→ **Requirement**
Find the line containing "260C222 273 234" in the listing below. Repeat it exactly, along with each following line up to and including the one containing "262 213 339M209".

*** Opening of Excerpted records ***

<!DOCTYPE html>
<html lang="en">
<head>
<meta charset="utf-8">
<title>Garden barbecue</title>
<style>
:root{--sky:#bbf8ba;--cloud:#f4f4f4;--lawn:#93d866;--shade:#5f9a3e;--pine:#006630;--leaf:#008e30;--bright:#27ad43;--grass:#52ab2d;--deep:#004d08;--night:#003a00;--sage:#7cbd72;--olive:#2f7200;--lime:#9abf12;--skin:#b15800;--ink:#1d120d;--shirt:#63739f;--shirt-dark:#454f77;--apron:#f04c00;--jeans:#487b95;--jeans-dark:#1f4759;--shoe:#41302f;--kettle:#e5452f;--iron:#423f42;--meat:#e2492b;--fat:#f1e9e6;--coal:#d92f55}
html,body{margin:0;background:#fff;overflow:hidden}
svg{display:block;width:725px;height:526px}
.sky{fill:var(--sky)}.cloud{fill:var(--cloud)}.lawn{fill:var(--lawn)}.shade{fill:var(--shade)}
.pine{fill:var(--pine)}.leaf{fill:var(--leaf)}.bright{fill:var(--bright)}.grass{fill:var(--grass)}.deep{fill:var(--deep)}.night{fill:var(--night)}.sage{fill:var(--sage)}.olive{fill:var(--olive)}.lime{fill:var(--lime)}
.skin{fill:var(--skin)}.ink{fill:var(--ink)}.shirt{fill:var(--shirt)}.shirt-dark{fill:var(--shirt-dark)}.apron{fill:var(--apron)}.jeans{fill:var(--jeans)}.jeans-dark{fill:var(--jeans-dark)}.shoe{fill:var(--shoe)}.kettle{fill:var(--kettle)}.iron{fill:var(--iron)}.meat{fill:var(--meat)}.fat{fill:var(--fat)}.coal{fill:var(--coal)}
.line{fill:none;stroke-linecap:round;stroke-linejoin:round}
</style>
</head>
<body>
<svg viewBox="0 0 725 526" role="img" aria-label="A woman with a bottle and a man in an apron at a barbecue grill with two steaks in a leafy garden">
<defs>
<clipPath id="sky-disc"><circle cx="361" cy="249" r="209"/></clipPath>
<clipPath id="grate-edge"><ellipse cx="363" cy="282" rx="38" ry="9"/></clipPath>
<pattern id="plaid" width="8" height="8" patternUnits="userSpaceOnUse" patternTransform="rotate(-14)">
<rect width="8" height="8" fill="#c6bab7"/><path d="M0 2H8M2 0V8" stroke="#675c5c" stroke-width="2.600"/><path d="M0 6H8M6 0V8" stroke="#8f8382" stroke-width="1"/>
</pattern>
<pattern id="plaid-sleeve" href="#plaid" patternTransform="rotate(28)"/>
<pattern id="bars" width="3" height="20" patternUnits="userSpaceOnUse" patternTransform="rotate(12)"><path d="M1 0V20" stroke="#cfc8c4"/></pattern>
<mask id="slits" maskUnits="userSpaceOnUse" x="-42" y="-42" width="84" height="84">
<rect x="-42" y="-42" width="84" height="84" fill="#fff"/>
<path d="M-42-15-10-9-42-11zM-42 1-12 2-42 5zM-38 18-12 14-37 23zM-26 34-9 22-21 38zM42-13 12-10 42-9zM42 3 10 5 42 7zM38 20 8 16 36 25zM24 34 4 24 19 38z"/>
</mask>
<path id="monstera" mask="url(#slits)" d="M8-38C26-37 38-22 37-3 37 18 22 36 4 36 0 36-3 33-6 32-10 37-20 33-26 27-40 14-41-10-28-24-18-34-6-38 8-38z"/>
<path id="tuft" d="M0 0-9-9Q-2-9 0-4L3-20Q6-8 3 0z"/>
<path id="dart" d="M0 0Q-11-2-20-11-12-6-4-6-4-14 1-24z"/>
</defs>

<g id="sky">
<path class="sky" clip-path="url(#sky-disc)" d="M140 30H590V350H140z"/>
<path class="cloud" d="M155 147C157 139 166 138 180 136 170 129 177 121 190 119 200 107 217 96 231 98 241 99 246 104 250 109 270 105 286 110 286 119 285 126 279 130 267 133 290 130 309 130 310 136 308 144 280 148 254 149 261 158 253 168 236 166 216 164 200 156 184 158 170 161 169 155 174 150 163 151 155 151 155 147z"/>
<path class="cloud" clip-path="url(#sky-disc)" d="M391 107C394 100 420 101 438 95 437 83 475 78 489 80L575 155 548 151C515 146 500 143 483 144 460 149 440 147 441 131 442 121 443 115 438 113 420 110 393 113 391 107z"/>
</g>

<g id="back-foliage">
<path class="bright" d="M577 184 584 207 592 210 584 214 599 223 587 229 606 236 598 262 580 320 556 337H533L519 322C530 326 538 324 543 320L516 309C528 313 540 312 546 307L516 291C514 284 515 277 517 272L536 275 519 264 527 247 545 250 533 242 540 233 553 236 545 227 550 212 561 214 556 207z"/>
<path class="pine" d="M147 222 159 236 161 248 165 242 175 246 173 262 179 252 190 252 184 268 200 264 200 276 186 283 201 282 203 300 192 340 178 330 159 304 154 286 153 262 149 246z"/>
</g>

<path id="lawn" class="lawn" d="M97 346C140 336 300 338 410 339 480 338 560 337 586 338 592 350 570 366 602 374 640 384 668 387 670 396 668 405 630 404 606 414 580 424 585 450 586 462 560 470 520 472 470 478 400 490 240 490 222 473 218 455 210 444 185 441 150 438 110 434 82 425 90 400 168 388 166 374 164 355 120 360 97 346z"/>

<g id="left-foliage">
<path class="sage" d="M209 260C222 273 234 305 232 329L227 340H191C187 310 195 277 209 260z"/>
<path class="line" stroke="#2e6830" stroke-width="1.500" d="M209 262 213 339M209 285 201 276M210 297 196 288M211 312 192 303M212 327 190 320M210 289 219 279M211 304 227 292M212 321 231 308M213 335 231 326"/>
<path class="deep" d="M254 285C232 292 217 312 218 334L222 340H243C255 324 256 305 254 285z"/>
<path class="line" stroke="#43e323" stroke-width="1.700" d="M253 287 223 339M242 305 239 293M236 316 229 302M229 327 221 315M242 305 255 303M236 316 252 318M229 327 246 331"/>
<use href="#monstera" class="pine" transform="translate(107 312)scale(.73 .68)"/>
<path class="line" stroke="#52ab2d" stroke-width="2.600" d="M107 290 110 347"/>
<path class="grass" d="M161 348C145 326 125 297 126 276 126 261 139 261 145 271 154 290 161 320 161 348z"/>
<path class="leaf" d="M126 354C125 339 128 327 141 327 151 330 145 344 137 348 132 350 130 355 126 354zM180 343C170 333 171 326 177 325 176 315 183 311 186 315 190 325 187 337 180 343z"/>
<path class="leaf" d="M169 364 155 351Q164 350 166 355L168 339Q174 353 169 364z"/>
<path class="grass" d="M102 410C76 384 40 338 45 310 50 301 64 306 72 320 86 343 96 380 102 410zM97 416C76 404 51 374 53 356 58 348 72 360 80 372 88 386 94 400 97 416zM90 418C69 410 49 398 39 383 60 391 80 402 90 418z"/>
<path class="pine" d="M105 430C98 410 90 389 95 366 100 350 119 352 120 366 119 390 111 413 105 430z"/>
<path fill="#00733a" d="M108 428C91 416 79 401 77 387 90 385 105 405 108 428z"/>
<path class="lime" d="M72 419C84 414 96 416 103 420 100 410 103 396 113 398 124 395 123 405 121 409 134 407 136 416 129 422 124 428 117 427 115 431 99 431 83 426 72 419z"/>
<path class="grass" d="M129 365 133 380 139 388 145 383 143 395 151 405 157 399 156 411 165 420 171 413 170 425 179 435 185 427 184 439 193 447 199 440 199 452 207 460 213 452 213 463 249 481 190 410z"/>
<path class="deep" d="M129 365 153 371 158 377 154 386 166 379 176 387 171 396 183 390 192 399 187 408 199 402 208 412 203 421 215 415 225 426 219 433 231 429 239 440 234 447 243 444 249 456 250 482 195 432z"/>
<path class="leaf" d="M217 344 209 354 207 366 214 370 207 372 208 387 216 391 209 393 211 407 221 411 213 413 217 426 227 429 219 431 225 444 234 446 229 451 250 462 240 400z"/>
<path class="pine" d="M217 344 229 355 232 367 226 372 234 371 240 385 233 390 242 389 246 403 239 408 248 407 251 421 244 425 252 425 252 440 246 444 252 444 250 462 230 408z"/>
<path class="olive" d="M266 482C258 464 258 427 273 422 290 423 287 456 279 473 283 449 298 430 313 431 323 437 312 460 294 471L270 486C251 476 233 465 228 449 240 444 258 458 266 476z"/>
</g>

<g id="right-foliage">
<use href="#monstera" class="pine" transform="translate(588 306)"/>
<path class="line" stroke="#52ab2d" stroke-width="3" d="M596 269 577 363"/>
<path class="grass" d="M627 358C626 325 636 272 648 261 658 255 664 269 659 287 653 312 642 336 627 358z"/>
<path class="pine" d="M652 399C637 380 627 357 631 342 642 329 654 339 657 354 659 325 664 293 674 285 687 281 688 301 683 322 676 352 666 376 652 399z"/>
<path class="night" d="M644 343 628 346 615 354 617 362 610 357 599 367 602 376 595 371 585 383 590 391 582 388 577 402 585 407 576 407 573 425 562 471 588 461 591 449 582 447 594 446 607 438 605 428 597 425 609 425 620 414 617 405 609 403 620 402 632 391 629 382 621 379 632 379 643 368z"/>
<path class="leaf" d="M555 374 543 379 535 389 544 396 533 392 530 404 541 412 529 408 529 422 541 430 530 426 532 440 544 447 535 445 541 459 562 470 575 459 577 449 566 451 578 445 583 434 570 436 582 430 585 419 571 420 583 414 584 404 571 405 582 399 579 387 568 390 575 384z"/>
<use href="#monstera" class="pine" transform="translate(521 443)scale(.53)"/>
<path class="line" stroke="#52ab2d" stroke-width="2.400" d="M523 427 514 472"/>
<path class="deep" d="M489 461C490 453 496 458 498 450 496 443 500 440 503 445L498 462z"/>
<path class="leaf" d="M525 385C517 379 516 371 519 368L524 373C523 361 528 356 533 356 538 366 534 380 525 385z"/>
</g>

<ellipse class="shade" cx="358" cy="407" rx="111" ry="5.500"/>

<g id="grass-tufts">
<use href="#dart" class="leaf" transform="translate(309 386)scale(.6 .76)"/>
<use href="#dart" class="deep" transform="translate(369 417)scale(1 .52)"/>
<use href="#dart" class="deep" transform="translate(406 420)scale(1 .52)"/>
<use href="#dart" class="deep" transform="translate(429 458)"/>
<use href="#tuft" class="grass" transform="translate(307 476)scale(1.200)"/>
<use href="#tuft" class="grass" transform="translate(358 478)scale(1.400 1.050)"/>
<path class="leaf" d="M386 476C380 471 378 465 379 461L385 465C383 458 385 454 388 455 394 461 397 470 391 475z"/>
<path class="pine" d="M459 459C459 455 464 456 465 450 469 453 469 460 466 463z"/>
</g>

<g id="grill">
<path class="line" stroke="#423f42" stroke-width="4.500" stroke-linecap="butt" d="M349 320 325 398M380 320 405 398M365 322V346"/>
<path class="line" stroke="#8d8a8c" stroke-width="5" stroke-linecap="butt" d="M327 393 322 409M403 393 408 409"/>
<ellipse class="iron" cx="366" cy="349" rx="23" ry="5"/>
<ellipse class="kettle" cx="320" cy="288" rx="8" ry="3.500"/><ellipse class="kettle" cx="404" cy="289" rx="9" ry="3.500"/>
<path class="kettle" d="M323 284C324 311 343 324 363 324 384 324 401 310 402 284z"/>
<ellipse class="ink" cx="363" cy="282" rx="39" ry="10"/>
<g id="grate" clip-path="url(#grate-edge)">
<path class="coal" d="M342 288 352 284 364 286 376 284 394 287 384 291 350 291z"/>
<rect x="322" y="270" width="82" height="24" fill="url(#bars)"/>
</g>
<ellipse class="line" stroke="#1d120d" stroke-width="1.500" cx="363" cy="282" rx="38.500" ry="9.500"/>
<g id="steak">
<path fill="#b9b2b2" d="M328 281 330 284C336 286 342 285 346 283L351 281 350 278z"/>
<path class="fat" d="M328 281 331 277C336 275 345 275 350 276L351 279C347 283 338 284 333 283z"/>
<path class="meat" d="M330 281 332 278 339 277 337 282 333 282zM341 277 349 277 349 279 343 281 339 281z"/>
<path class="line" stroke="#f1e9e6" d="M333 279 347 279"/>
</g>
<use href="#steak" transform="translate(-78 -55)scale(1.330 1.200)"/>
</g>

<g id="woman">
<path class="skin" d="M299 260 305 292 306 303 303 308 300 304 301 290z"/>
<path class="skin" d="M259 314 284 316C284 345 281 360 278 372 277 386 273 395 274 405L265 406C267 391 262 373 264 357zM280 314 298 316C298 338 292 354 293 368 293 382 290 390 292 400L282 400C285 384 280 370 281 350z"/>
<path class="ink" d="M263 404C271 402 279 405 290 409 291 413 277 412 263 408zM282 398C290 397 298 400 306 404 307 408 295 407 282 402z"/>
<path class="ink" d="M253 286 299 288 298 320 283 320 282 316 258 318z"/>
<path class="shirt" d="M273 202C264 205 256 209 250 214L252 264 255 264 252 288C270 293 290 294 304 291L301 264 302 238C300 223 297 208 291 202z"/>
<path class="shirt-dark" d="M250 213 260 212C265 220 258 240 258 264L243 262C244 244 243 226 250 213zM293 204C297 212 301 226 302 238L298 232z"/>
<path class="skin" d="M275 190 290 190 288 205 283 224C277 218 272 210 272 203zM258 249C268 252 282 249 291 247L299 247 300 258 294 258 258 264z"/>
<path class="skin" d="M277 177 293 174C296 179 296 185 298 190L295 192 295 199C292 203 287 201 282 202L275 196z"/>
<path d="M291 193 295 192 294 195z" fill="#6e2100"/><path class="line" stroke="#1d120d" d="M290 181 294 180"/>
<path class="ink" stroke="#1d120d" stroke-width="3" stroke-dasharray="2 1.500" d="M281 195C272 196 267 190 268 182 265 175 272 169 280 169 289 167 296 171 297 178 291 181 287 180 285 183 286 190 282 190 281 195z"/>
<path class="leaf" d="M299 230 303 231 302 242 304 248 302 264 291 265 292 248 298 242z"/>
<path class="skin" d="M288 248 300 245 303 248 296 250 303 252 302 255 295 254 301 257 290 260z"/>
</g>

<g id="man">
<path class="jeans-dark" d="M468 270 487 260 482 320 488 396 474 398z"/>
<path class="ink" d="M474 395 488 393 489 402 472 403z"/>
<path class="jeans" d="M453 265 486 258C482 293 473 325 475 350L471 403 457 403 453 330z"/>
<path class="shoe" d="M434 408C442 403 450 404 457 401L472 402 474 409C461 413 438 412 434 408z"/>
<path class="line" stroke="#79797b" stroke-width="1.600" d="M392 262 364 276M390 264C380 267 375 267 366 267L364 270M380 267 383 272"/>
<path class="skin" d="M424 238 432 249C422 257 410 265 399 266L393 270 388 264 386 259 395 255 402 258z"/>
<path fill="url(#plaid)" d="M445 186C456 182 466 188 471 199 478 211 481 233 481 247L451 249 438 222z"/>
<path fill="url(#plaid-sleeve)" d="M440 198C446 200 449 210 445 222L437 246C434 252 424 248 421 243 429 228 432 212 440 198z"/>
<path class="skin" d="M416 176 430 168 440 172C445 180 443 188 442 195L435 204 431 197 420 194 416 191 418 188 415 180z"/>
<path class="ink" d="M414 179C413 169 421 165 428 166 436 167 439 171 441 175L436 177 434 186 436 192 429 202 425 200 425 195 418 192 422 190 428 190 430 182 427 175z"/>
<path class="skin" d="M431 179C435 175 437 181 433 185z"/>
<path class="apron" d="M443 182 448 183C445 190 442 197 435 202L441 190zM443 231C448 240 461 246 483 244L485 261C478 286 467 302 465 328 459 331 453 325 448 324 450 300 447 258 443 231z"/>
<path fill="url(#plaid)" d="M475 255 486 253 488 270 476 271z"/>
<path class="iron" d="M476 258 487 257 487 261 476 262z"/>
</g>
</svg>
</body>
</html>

*** Close of Excerpted records ***

→ **Written reply**
<path class="sage" d="M209 260C222 273 234 305 232 329L227 340H191C187 310 195 277 209 260z"/>
<path class="line" stroke="#2e6830" stroke-width="1.500" d="M209 262 213 339M209 285 201 276M210 297 196 288M211 312 192 303M212 327 190 320M210 289 219 279M211 304 227 292M212 321 231 308M213 335 231 326"/>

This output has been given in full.